My husband recently went from a corporate gig to a home office. For years, Steve was with a giant global company, working in the office of their North American headquarters and jetting off to New York or Amsterdam on a regular basis.
Now he works out of his home office in a basement bedroom. Instead of a view of the Atlanta skyline, he looks out on our neighbor’s bass boat parked on a trailer.
I told him he wouldn’t like it. I thought he’d miss the camaraderie of the office, the convenience of assistants, the excitement of being a big shot at a big company.
I was wrong. Steve is happy as a clam down there. He goes to work in shorts and a T-shirt, unless he’s got to go out for a meeting. He can check in with our son when he gets home from school, maybe shoot a few baskets out in the driveway with Sam. He has easy access to good coffee and half and half. If he’s not meeting someone for lunch, he can usually find something healthy to eat in the kitchen.
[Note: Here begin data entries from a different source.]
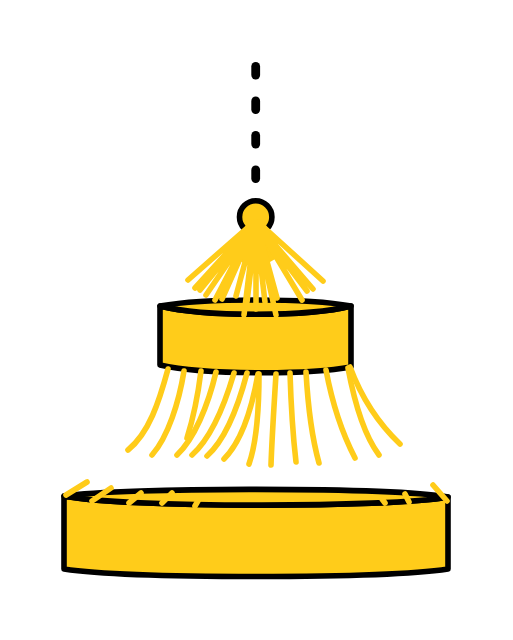
<!DOCTYPE html>
<html lang="en">
<head>
<meta charset="utf-8">
<title>Chandelier</title>
<style>
:root { --yellow: #ffcc1a; --ink: #000; --paper: #fff; }
html, body { margin: 0; background: var(--paper); overflow: hidden; }
svg { display: block; width: 513px; height: 640px; }
.chain { fill: var(--ink); }
.body { fill: var(--yellow); stroke: var(--ink); stroke-width: 5.6; stroke-linejoin: round; stroke-linecap: round; }
.strands { fill: none; stroke: var(--yellow); stroke-width: 5.6; stroke-linecap: round; }
.fill { fill: var(--yellow); }
</style>
</head>
<body>
<svg viewBox="0 0 513 640" role="img" aria-label="Yellow tiered chandelier hanging from a dashed chain">
  <defs>
    <rect id="link" x="251.3" width="8.8" height="17.5" rx="4.4"/>
  </defs>

  <g class="chain">
    <use href="#link" y="62"/>
    <use href="#link" y="96.500"/>
    <use href="#link" y="131"/>
    <use href="#link" y="165.500"/>
  </g>

  <g id="lower-ring" class="body">
    <path d="M64 496V569C130 579 382 579 448 569V497C390 508 122 508 64 496Z"/>
    <path d="M64 496C122 487 390 487 448 497C390 508 122 508 64 496Z"/>
  </g>

  <g id="upper-ring" class="body">
    <path d="M160 306V365C204 375 308 375 351 367V306C308 317 204 317 160 306Z"/>
    <path d="M160 306C204 298 308 298 351 306C308 317 204 317 160 306Z"/>
  </g>

  <circle id="knob" class="body" cx="255.700" cy="217" r="16.200"/>

  <g id="top-strands" class="strands">
    <path class="fill" stroke="none" d="M248 222H264L284 254L256 270L228 254Z"/>
    <path d="M254 222L188 280M254 223L195 288M254 224L200 290M254 225L206 295M254 225L215 300M255 225L222 299M255 225L236 296M255 225L244 315M256 225L247 302M256 225V309M256 225L265 302M256 225L276 315M257 225L277 298M257 225L302 300M257 225L307 291M257 224L313 289M258 222L323 281"/>
  </g>

  <g id="middle-strands" class="strands">
    <path d="M168 369C159 402 149 433 128 450"/>
    <path d="M184 371C179 402 168 437 152 455"/>
    <path d="M201 371C198 395 193 419 187 438"/>
    <path d="M216 372C208 406 194 439 177 455"/>
    <path d="M234 373C224 407 210 439 192 455"/>
    <path d="M247 373C238 407 225 440 207 456"/>
    <path d="M258 374C252 408 241 442 224 459"/>
    <path d="M259 374C259 410 257 441 249 464"/>
    <path d="M276 374C274 407 272 436 271 465"/>
    <path d="M290 373C291 406 293 436 296 462"/>
    <path d="M306 372C308 407 312 438 319 463"/>
    <path d="M326 370C332 402 342 433 355 458"/>
    <path d="M348 368C354 400 364 435 379 455"/>
    <path d="M350 367C362 399 380 425 400 444"/>
  </g>

  <g id="rim-strands" class="strands">
    <path d="M66 495L87 482M92 501L111 488M129 503L141 493M162 503L172 493M195 506L199 499M433 485L447 501M405 494L409 502M382 499L385 503"/>
  </g>
</svg>
</body>
</html>
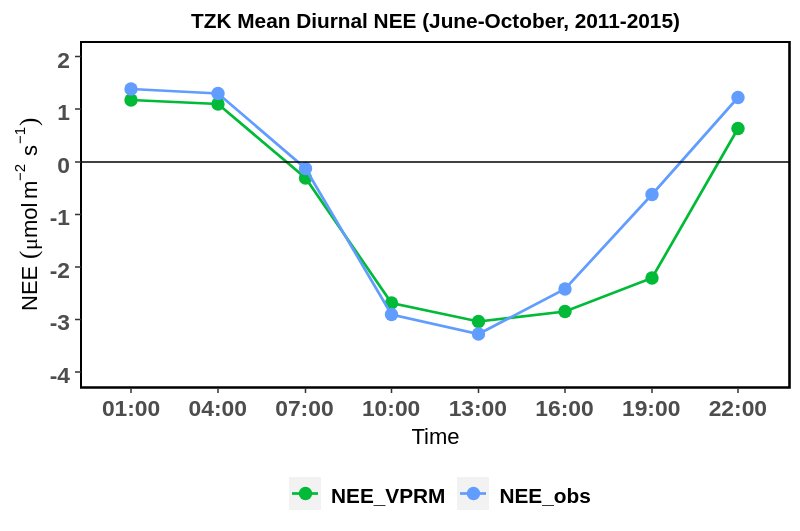
<!DOCTYPE html>
<html lang="en">
<head>
<meta charset="utf-8">
<title>Mean Diurnal NEE</title>
<style>
:root {
  --model: #00ba38;
  --observed: #619cff;
  --ink: #000;
  --tick: #4d4d4d;
  --key: #f2f2f2;
}
* { box-sizing: border-box; margin: 0; padding: 0; }
body { width: 800px; height: 531px; overflow: hidden; background: #fff; }
.chart {
  position: relative;
  width: 800px; height: 531px;
  display: grid;
  grid-template-columns: 81px 709px 10px;
  grid-template-rows: 41px 347px 36px 25px 82px;
  font-family: "Liberation Sans", Arial, sans-serif;
  color: var(--ink);
  white-space: nowrap;
}
.plot { position: absolute; left: 0; top: 0; width: 800px; height: 531px; }
.title { grid-area: 1 / 2; justify-self: center; padding-top: 9px; font-size: 20.8px; line-height: 24px; }
.y-ticks, .x-ticks { list-style: none; display: grid; font-weight: bold; font-size: 22.8px; color: var(--tick); }
.y-ticks {
  grid-area: 2 / 1;
  grid-template-rows: repeat(7, 52.5px);
  margin-top: -7px; padding-right: 11px;
  align-items: center; text-align: right;
}
.x-ticks {
  grid-area: 3 / 2;
  grid-template-columns: repeat(8, 86.7px);
  margin-left: 6.7px; padding-top: 7px;
  text-align: center; line-height: 26px;
}
.x-title { grid-area: 4 / 2; justify-self: center; font-size: 22px; font-weight: normal; line-height: 25px; }
.legend {
  grid-area: 5 / 1 / 6 / 4;
  display: flex; align-items: center;
  height: 33px; margin: 28px 0 0 289px;
  list-style: none; font-weight: bold; font-size: 20.8px;
}
.legend li { display: flex; align-items: center; gap: 10px; margin-right: 12px; }
.legend svg { width: 32px; height: 33px; background: var(--key); }
.legend span { padding-top: 4px; }
.model { --series: var(--model); }
.observed { --series: var(--observed); }
.series-line { fill: none; stroke: var(--series); stroke-width: 2.7; }
.points { fill: var(--series); }
.axis { stroke: var(--ink); fill: none; }
.tick-marks { stroke: #333; stroke-width: 1.5; }
.y-title { font-size: 22px; }
.y-title .power { font-size: 15px; }
.y-title .symbol { font-family: "Liberation Serif", serif; }
</style>
</head>
<body>
<main class="chart">
  <svg class="plot" viewBox="0 0 800 531" role="img" aria-label="Line chart of modelled and observed NEE by time of day">
    <defs><circle id="dot" r="6.7"/></defs>
    <g class="model">
      <polyline class="series-line" points="131,100 218,104 305.5,178 391.5,303 478.5,321.5 565,311.5 652,278 738,128.5"/>
      <g class="points">
        <use href="#dot" x="131" y="100"/><use href="#dot" x="218" y="104"/>
        <use href="#dot" x="305.5" y="178"/><use href="#dot" x="391.5" y="303"/>
        <use href="#dot" x="478.5" y="321.5"/><use href="#dot" x="565" y="311.5"/>
        <use href="#dot" x="652" y="278"/><use href="#dot" x="738" y="128.5"/>
      </g>
    </g>
    <g class="observed">
      <polyline class="series-line" points="131,89 218,93.5 305.5,168.5 391.5,314.5 478.5,334 565,289 652,194.5 738,97.5"/>
      <g class="points">
        <use href="#dot" x="131" y="89"/><use href="#dot" x="218" y="93.5"/>
        <use href="#dot" x="305.5" y="168.5"/><use href="#dot" x="391.5" y="314.5"/>
        <use href="#dot" x="478.5" y="334"/><use href="#dot" x="565" y="289"/>
        <use href="#dot" x="652" y="194.5"/><use href="#dot" x="738" y="97.5"/>
      </g>
    </g>
    <path class="axis" stroke-width="1.5" d="M81 162H790"/>
    <path class="axis" stroke-width="2" d="M81 388V42H790"/>
    <path class="axis" stroke-width="2.6" d="M80 387.5H789.5V41"/>
    <path class="tick-marks" d="M75 56.5h6M75 109h6M75 162h6M75 214.5h6M75 267h6M75 319.5h6M75 372h6M131 388v5M218 388v5M305.5 388v5M391.5 388v5M478.5 388v5M565 388v5M652 388v5M738 388v5"/>
    <text class="y-title" transform="translate(37 311) rotate(-90)"><tspan x="0">NEE</tspan> <tspan class="symbol" x="52" font-size="25">(</tspan><tspan class="symbol" x="61">μ</tspan><tspan x="73">mol</tspan> <tspan x="112">m</tspan><tspan class="power" x="130" y="-12">−2</tspan> <tspan x="155" y="0">s</tspan><tspan class="power" x="167" y="-12">−1</tspan><tspan class="symbol" x="185" y="0" font-size="25">)</tspan></text>
  </svg>

  <h1 class="title">TZK Mean Diurnal NEE (June-October, 2011-2015)</h1>
  <ul class="y-ticks">
    <li>2</li><li>1</li><li>0</li><li>-1</li><li>-2</li><li>-3</li><li>-4</li>
  </ul>
  <ul class="x-ticks">
    <li>01:00</li><li>04:00</li><li>07:00</li><li>10:00</li><li>13:00</li><li>16:00</li><li>19:00</li><li>22:00</li>
  </ul>
  <h2 class="x-title">Time</h2>
  <ul class="legend">
    <li class="model">
      <svg viewBox="0 0 32 33" aria-hidden="true"><path class="series-line" d="M3 16.5h26"/><use class="points" href="#dot" x="16.5" y="16.5"/></svg>
      <span>NEE_VPRM</span>
    </li>
    <li class="observed">
      <svg viewBox="0 0 32 33" aria-hidden="true"><path class="series-line" d="M3 16.5h26"/><use class="points" href="#dot" x="16.5" y="16.5"/></svg>
      <span>NEE_obs</span>
    </li>
  </ul>
</main>
</body>
</html>
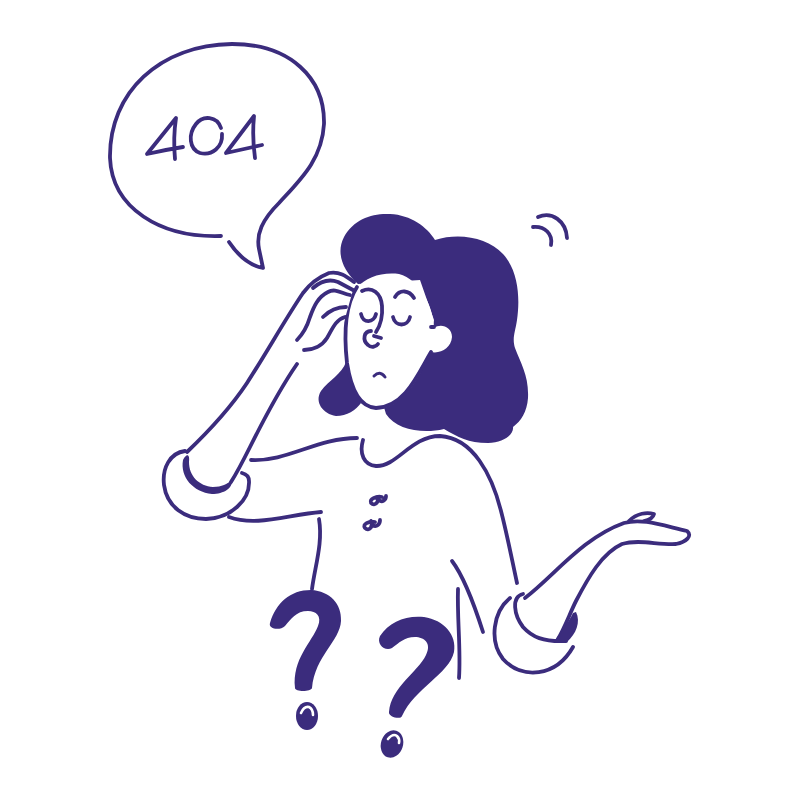
<!DOCTYPE html>
<html lang="en">
<head>
<meta charset="utf-8">
<title>404</title>
<style>
:root { --ink: #3b2c7d; --paper: #ffffff; }
html, body { margin: 0; background: var(--paper); overflow: hidden; }
.illustration { display: block; width: 800px; height: 800px; }
.line { fill: none; stroke: var(--ink); stroke-width: 3.8; stroke-linecap: round; stroke-linejoin: round; }
.solid { fill: var(--ink); }
.skin { fill: var(--paper); }
.mark { fill: none; stroke: var(--ink); stroke-linecap: round; stroke-linejoin: round; }
.glint { fill: none; stroke: var(--paper); stroke-width: 2.6; stroke-linecap: round; }
</style>
</head>
<body>
<svg class="illustration" viewBox="0 0 800 800" role="img" aria-label="404: a puzzled woman scratching her head and shrugging">
  <rect class="skin" width="800" height="800"/>

  <g id="speech-bubble" class="line">
    <path d="M221 236C160 238 112 208 110 158C109 92 160 45 232 44C290 44 325 78 324 124C322 160 300 180 279 203C262 220 256 234 259 249L263 268C248 265 237 254 229 242"/>
  </g>

  <g id="lettering-404" class="line" role="img" aria-label="404">
    <path d="M183 147Q164 150 147 154L176 118Q173 138 175 159"/>
    <path d="M221 128C217 116 203 115 196 124C188 134 189 149 200 153C212 156 223 147 222 134"/>
    <path d="M262 145Q244 149 226 153L254 116Q252 137 255 158"/>
  </g>

  <g id="motion-marks" class="line">
    <path d="M538 217C552 211 566 221 567 238"/>
    <path d="M533 227C545 226 553 234 551 245"/>
  </g>

  <g id="hair" class="solid">
    <path d="M358 284C342 270 336 252 344 237C354 219 372 213 390 214C411 215 427 227 435 240C460 232 488 238 503 254C519 271 520 300 517 320C515 333 512 338 515 348C521 364 529 376 528 398C527 412 521 421 513 427C514 434 504 443 488 443C468 443 458 437 444 429C423 434 396 430 386 414L383 404L430 350L434 320L420 280Z"/>
    <path d="M346 362C342 374 329 380 321 391C314 402 323 414 336 416C347 416 356 410 361 403Z"/>
  </g>

  <g id="head">
    <path class="skin" d="M357 288C366 277 382 272 399 274C420 280 433 305 434 328C441 323 452 327 452 337C451 348 441 354 431 352C420 374 409 400 385 408C361 412 350 383 347 364C344 336 345 307 357 288Z"/>
    <path class="line" d="M357 287C344 307 344 336 347 363C351 389 359 407 376 408C405 407 418 374 431 352"/>
    <path class="line" d="M431 327L434 327"/>
    <g id="face" class="line">
      <path d="M362 291C372 286 381 293 382 306C383 319 380 326 376 332"/>
      <path d="M395 297C400 289 409 290 414 298"/>
      <path d="M361 314C363 324 374 323 376 314"/>
      <path d="M393 317C395 327 408 327 410 317"/>
      <path d="M371 331C364 331 362 340 368 345C371 348 376 347 378 344M374 336L381 338"/>
      <path d="M374 376Q380 370 385 377" stroke-width="3"/>
    </g>
  </g>

  <g id="raised-arm">
    <path class="skin" d="M353 290L326 273L306 291L298 338L312 350L344 322Z"/>
    <g class="line">
      <path d="M354 282C346 276 339 271 329 273C319 277 309 285 303 293C286 318 267 352 247 383C229 410 208 432 187 452"/>
      <path d="M313 288C321 281 330 279 338 282L353 290"/>
      <path d="M350 295C341 293 335 288 328 292C318 297 314 306 310 317C307 327 303 334 297 340"/>
      <path d="M346 307C337 307 329 311 323 317"/>
      <path d="M345 317C335 320 332 330 327 338C322 346 313 350 304 350"/>
      <path d="M297 364C279 390 263 421 250 447C244 459 238 471 231 482"/>
      <path d="M185 451C170 453 162 468 164 485C167 507 185 519 206 519C231 518 250 500 249 481C249 476 246 474 242 473"/>
    </g>
    <path class="solid" d="M183 460C187 452 190 455 189 462C189 476 199 486 213 487C222 487 227 484 232 480C233 488 224 494 212 494C193 492 180 477 183 460Z"/>
  </g>

  <g id="blouse" class="line">
    <path d="M251 460C287 462 317 438 357 438"/>
    <path d="M363 440C359 454 364 465 376 466C397 467 411 436 440 436C473 438 492 475 501 511C507 534 512 560 517 583"/>
    <path d="M229 517C256 527 287 515 321 512"/>
    <path d="M319 519C323 543 315 566 312 589"/>
    <path d="M452 561C465 578 475 607 483 632"/>
    <path d="M458 589C457 619 461 649 459 678"/>
    <g id="buttons">
      <path d="M382 497C376 496 369 499 371 503C375 507 380 501 377 497M379 500C382 503 386 500 386 496"/>
      <path d="M375 522C369 521 362 524 365 528C369 532 374 526 371 521M372 525C377 528 380 524 380 520"/>
    </g>
  </g>

  <g id="open-arm">
    <g class="line">
      <path d="M525 598C554 576 582 538 624 523C642 518 661 525 687 531C693 536 686 542 676 544C657 545 639 539 622 544C602 553 588 578 576 601C570 613 565 627 558 639"/>
      <path d="M629 521C637 513 647 512 654 514C653 518 649 520 644 521"/>
      <path d="M510 598C493 612 489 641 503 659C522 680 556 677 573 647"/>
      <path d="M523 594C511 597 514 615 523 627C532 637 543 642 566 641"/>
    </g>
    <path class="solid" d="M576 612C581 622 576 634 567 642L555 640C562 632 569 621 573 613Z"/>
  </g>

  <g id="question-marks">
    <path class="solid" d="M270 623C276 603 290 590 311 590C330 591 342 604 341 621C340 641 315 656 312 688C311 692 295 692 295 688C292 659 312 642 318 626C322 616 316 611 308 611C296 611 291 619 285 626C280 631 268 629 270 623Z"/>
    <path class="solid" d="M380 636C389 622 406 615 424 617C444 620 457 635 454 652C449 674 415 688 402 716C401 720 388 717 389 712C391 687 418 672 426 655C432 643 424 637 415 637C404 637 399 643 392 648C385 652 376 644 380 636Z"/>
    <ellipse class="solid" cx="307" cy="716" rx="11" ry="14"/>
    <ellipse class="solid" cx="392" cy="744" rx="11" ry="14" transform="rotate(18 392 744)"/>
    <path class="glint" d="M301 713Q304 706 309 707Q313 709 313 715"/>
    <path class="glint" d="M388 739Q393 733 397 736Q400 739 399 743"/>
  </g>
</svg>
</body>
</html>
So much business is done by phone or email nowadays. And it’s just as easy to handle that from a home office as a big office. Steve’s business partners are in Canada and Switzerland, so they hold meetings on Skype. And occasionally he goes to New York or San Diego or Canada or Switzerland for meetings.
I loved working from home. Now I’m the one in the glass office tower, but for our son’s early years, I worked from a converted screened porch off our kitchen. I could take breaks to play with Sam for a few minutes, so he got to see me off and on during the workday. I was right there if his nanny had a question. And I could drop him off in the mornings at his pre-school up the street and be at my desk five minutes later.
Imagine being able to open your office window and for a little fresh air. When my business partner Jennifer went from a corporate cubicle to her home office, she felt a new sense of freedom. She couldn’t get over how great it was to be out in the real world during the day instead of housed somewhere in the fluorescent-lighted sprawl of a Fortune 100 company.
There are a huge number of small business owners who never shower until midday. They get up in the morning and sit down at their desk. My friend Marilou, who ran McFarlane Marketing out of a home office for a few years, said her UPS guy had never seen her in anything but sweats and a ponytail, because her routine was to work all morning, go running at lunch, and then take a shower and get dressed sometime early afternoon.
There are many practical advantages to a home office. You don’t have to pay rent. You can work without the interruptions of a traditional office environment. Your commute is pretty short. You can be there during the day for your kids. Your dog can lie at your feet while you work.
But the biggest advantage is quality of life. For many people, escaping a corporate environment and working in a home office means a huge improvement in their work-life balance.